We certainly need to talk about how Disney ignores its racist past (and its anti-union work, and Walt Disney’s own awful politics). The company doesn’t get to pretend that it never made Song of the South, especially as it kept profiting from its most basic elements. I doubt we’ll see the film be re-released in any manner, which might be for the best since the last thing we need is for that boring crap to become the newest battering ram for the losers who aren’t turned on by the lady M&Ms anymore.

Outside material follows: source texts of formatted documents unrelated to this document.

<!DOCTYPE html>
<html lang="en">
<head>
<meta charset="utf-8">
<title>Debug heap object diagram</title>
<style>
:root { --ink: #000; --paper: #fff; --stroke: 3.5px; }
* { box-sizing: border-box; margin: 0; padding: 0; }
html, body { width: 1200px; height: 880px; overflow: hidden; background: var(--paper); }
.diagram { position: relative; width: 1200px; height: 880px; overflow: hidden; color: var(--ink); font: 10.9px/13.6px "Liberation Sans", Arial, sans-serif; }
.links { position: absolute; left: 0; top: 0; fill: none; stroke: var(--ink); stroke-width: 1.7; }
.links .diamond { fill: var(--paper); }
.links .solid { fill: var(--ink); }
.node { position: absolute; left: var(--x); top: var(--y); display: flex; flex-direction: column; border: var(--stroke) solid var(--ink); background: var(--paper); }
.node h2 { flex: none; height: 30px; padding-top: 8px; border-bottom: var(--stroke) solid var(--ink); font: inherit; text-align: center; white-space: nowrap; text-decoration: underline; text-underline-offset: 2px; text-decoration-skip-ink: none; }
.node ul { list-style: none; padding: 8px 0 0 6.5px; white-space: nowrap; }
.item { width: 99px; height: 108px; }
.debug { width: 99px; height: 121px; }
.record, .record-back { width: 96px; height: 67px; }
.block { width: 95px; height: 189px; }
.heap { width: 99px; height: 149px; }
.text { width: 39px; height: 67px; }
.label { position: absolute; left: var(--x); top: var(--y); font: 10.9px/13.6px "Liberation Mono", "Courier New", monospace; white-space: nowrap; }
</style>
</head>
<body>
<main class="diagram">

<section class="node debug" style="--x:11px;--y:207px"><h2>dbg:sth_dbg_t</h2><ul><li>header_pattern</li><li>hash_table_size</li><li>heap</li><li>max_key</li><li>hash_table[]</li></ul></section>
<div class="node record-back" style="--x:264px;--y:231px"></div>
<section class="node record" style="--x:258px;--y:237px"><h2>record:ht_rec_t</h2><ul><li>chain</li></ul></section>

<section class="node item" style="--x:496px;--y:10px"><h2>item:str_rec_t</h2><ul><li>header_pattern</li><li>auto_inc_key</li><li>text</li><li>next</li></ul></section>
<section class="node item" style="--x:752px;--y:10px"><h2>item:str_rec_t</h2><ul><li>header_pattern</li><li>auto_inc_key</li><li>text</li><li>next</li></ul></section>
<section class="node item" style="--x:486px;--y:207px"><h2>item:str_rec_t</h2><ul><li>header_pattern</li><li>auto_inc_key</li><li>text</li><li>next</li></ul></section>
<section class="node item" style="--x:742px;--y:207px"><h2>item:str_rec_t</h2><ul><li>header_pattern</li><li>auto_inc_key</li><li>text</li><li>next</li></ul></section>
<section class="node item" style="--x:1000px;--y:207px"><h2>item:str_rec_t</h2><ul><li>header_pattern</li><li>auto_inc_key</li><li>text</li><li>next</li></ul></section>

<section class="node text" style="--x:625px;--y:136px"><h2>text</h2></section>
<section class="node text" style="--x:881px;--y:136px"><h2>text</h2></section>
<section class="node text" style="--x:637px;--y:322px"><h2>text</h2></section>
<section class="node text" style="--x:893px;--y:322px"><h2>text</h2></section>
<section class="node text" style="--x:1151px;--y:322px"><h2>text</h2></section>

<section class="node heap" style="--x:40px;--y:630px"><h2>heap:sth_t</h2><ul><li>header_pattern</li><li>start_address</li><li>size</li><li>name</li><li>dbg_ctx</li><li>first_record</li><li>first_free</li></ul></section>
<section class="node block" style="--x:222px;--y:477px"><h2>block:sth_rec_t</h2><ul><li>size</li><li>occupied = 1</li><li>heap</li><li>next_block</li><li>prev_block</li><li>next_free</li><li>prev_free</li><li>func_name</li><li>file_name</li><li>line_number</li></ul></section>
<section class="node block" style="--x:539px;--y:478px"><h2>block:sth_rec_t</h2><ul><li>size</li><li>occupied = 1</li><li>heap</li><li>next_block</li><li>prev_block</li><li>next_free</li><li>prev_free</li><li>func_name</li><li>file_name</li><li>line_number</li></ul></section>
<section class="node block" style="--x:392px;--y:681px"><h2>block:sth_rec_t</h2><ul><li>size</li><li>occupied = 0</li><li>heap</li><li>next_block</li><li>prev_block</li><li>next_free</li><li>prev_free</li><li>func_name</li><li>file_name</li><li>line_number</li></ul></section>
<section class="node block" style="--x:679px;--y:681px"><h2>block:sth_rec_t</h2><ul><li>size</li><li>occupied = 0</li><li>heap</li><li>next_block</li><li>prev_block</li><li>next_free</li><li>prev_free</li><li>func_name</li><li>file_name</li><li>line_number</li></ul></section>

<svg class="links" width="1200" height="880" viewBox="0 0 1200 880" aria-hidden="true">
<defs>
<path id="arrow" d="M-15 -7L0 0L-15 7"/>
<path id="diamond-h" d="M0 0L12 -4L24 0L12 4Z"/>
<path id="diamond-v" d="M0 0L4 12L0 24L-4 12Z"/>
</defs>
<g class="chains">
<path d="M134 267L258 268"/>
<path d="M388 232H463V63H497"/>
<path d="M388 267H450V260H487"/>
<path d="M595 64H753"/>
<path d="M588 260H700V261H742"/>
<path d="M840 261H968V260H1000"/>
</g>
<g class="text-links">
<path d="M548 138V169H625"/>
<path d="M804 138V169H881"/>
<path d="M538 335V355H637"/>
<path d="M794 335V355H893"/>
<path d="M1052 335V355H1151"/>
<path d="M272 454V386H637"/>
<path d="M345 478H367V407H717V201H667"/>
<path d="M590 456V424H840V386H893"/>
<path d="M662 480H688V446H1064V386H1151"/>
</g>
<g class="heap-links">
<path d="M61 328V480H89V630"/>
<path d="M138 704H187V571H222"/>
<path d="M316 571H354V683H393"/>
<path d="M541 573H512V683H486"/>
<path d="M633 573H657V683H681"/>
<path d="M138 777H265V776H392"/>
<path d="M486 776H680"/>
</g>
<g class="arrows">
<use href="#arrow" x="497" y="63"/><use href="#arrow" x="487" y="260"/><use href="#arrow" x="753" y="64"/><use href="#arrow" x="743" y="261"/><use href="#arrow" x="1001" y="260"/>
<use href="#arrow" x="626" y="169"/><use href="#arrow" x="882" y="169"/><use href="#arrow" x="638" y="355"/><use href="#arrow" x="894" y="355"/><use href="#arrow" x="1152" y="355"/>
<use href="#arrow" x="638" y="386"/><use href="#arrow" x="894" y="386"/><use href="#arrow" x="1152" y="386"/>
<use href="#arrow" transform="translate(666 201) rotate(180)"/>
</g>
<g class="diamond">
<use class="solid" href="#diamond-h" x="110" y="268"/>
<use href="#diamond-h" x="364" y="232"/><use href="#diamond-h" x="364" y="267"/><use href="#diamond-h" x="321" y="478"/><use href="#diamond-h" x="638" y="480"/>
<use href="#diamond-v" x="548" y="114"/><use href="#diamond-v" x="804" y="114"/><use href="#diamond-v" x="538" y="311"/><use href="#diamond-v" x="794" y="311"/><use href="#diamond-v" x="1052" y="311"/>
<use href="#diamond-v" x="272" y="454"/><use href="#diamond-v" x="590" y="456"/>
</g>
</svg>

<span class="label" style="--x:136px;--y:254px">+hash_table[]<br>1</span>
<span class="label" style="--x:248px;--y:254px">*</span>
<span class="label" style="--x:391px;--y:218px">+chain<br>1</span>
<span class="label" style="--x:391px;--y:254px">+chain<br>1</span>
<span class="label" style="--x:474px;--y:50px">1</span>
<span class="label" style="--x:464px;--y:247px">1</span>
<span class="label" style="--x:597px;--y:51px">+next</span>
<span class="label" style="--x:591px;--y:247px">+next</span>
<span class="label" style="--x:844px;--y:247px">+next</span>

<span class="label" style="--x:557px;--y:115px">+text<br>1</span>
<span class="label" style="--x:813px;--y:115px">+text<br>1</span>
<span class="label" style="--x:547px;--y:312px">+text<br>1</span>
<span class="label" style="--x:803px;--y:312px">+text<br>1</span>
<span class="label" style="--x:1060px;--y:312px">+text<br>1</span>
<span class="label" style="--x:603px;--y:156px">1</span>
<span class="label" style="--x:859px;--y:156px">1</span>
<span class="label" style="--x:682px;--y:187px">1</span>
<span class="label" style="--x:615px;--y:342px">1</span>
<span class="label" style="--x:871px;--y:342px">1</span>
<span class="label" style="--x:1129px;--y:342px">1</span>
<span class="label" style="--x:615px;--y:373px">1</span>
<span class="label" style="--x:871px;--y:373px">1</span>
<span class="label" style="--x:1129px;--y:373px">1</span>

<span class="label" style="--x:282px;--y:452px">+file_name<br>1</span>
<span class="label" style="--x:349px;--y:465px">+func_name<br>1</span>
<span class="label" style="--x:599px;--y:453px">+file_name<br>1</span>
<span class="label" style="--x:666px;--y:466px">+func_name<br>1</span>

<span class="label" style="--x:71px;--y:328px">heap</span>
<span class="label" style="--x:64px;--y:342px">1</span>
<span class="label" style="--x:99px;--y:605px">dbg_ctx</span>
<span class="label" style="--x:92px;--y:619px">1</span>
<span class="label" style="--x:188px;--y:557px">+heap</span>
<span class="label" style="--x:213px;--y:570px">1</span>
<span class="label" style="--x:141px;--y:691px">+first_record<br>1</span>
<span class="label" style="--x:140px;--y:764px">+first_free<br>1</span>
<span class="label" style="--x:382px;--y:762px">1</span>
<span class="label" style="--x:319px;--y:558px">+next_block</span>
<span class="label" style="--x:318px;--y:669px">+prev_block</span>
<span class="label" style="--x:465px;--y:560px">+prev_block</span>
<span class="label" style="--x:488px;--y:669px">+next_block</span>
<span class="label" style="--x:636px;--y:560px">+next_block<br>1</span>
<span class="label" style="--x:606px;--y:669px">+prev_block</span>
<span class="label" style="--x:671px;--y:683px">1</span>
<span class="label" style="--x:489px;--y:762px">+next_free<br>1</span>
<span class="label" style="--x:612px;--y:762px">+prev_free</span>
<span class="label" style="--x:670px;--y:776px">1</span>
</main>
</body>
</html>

Walt Disney famously said that Disneyland would never truly be completed. It existed to be reinvented, to keep up with the times in terms of technology, changing tastes, and the House of Mouse’s ever-increasing stranglehold on our planet. Things get replaced. Stuff goes out of style. It’s great when Disney retains some of its history, but Splash Mountain doesn’t hold the same cultural sway as, say, the Haunted Mansion or Pirates of the Caribbean (and the latter’s long been screwed up by the parks thanks to the forced inclusion of all those Johnny Depps.) The ride’s been falling apart for years and breaks down so often that there’s a Twitter account dedicated to keeping track of whether or not it worked that day. It’s about to get a cheaply done overlay that won’t actually change the ride itself. It’s akin to re-icing a cake. That’s all.

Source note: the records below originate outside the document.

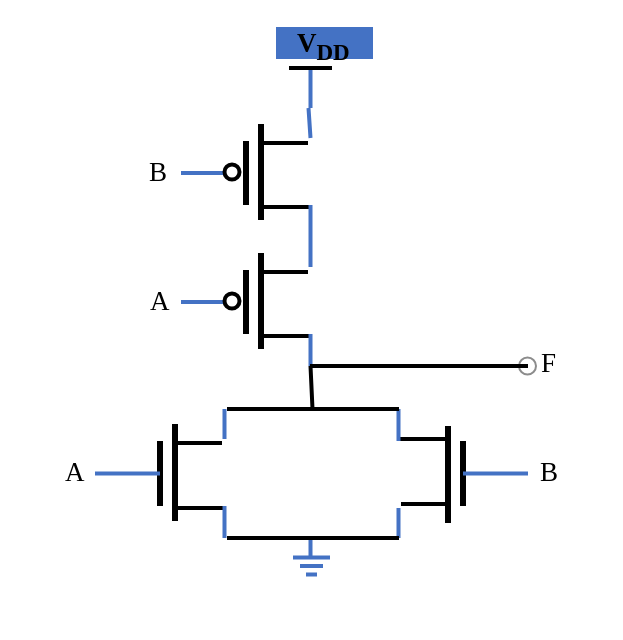
<!DOCTYPE html>
<html lang="en">
<head>
<meta charset="utf-8">
<title>CMOS NOR gate</title>
<style>
:root { --wire: #4472c4; --ink: #000; --paper: #fff; --terminal: #8c8c8c; }
* { box-sizing: border-box; }
html, body { margin: 0; overflow: hidden; background: var(--paper); }
.schematic { position: relative; width: 623px; height: 640px; overflow: hidden; background: var(--paper); color: var(--ink); font-family: "Liberation Serif", "Times New Roman", serif; }
.circuit { position: absolute; left: 0; top: 0; display: block; }
.circuit path, .circuit circle, .circuit line { fill: none; }
.wire { stroke: var(--wire); stroke-width: 4; }
.lead { stroke: var(--ink); stroke-width: 4; }
.plate { stroke: var(--ink); stroke-width: 6; }
.bubble { stroke: var(--ink); stroke-width: 4; }
.terminal { stroke: var(--terminal); stroke-width: 2; }
.label { position: absolute; font-size: 27px; line-height: 30px; white-space: nowrap; }
.supply { position: absolute; left: 276px; top: 27px; width: 97px; height: 32px; padding-left: 21px; background: var(--wire); font-size: 27px; font-weight: 700; line-height: 32px; white-space: nowrap; }
.supply sub { position: relative; top: 8px; font-size: 23px; line-height: 0; vertical-align: baseline; }
.pmos-b { left: 149px; top: 157px; }
.pmos-a { left: 150px; top: 286px; }
.nmos-a { left: 65px; top: 457px; }
.nmos-b { left: 540px; top: 457px; }
.output { left: 541px; top: 348px; }
</style>
</head>
<body>
<main class="schematic">
  <svg class="circuit" width="623" height="640" viewBox="0 0 623 640" role="img" aria-label="Two PMOS transistors in series above two NMOS transistors in parallel">
    <defs>
      <g id="pmos">
        <path class="wire" d="M181 173H224"/>
        <circle class="bubble" cx="232" cy="172" r="7.5"/>
        <path class="plate" d="M246 141V205M261 124V220"/>
        <path class="lead" d="M261 143H308M261 207H310"/>
      </g>
    </defs>

    <g id="supply-rail">
      <path class="wire" d="M310.500 68V108M308.500 108L310.500 138"/>
      <path class="lead" d="M289 68H332"/>
    </g>

    <g id="pull-up">
      <use href="#pmos"/>
      <use href="#pmos" y="129"/>
      <path class="wire" d="M310.500 205V267M310.500 334V366"/>
    </g>

    <g id="output-node">
      <circle class="terminal" cx="527.500" cy="366" r="8.500"/>
      <path class="lead" d="M310 366H528M310.500 366L312.500 409"/>
    </g>

    <g id="pull-down">
      <path class="plate" d="M160 441V506M175 424V521"/>
      <path class="lead" d="M175 443H222M175 508H223"/>
      <path class="plate" d="M448 426V523M463 441V506"/>
      <path class="lead" d="M448 439H400M448 504H401"/>
      <path class="wire" d="M95 473.500H160M463 473.500H528"/>
      <path class="wire" d="M224.500 409V439M224.500 506V538M398.500 409V441M398.500 508V538"/>
      <path class="lead" d="M227 409H399M227 538H399"/>
    </g>

    <g id="ground">
      <path class="wire" d="M310.500 540V557M293 557.500H330M300 566H323M306 574.500H317"/>
    </g>
  </svg>

  <div class="supply">V<sub>DD</sub></div>
  <span class="label pmos-b">B</span>
  <span class="label pmos-a">A</span>
  <span class="label nmos-a">A</span>
  <span class="label nmos-b">B</span>
  <span class="label output">F</span>
</main>
</body>
</html>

But hey, the culture wars don’t rely on anything remotely resembling good faith. The same people who whine about all the triggered liberals are the first ones to throw a public fit over gas stove use, female cartoon characters, and the sex appeal of chocolate. The right is still convinced that the Walt Disney Company is beholden to communist queer insurgents, which makes them sound way cooler than they actually are. They’re capitalists, arguably the most efficient example of that in America of the past century. They go where the wind blows, which, in this case, sees them follow the vaguest sliver of progress. I’m sure this whole thing ends with Ron DeSantis trying to have Splash Mountain declared a sacred monument, but for the rest of us, we’re just waiting for the log flume to get a much-needed renovation.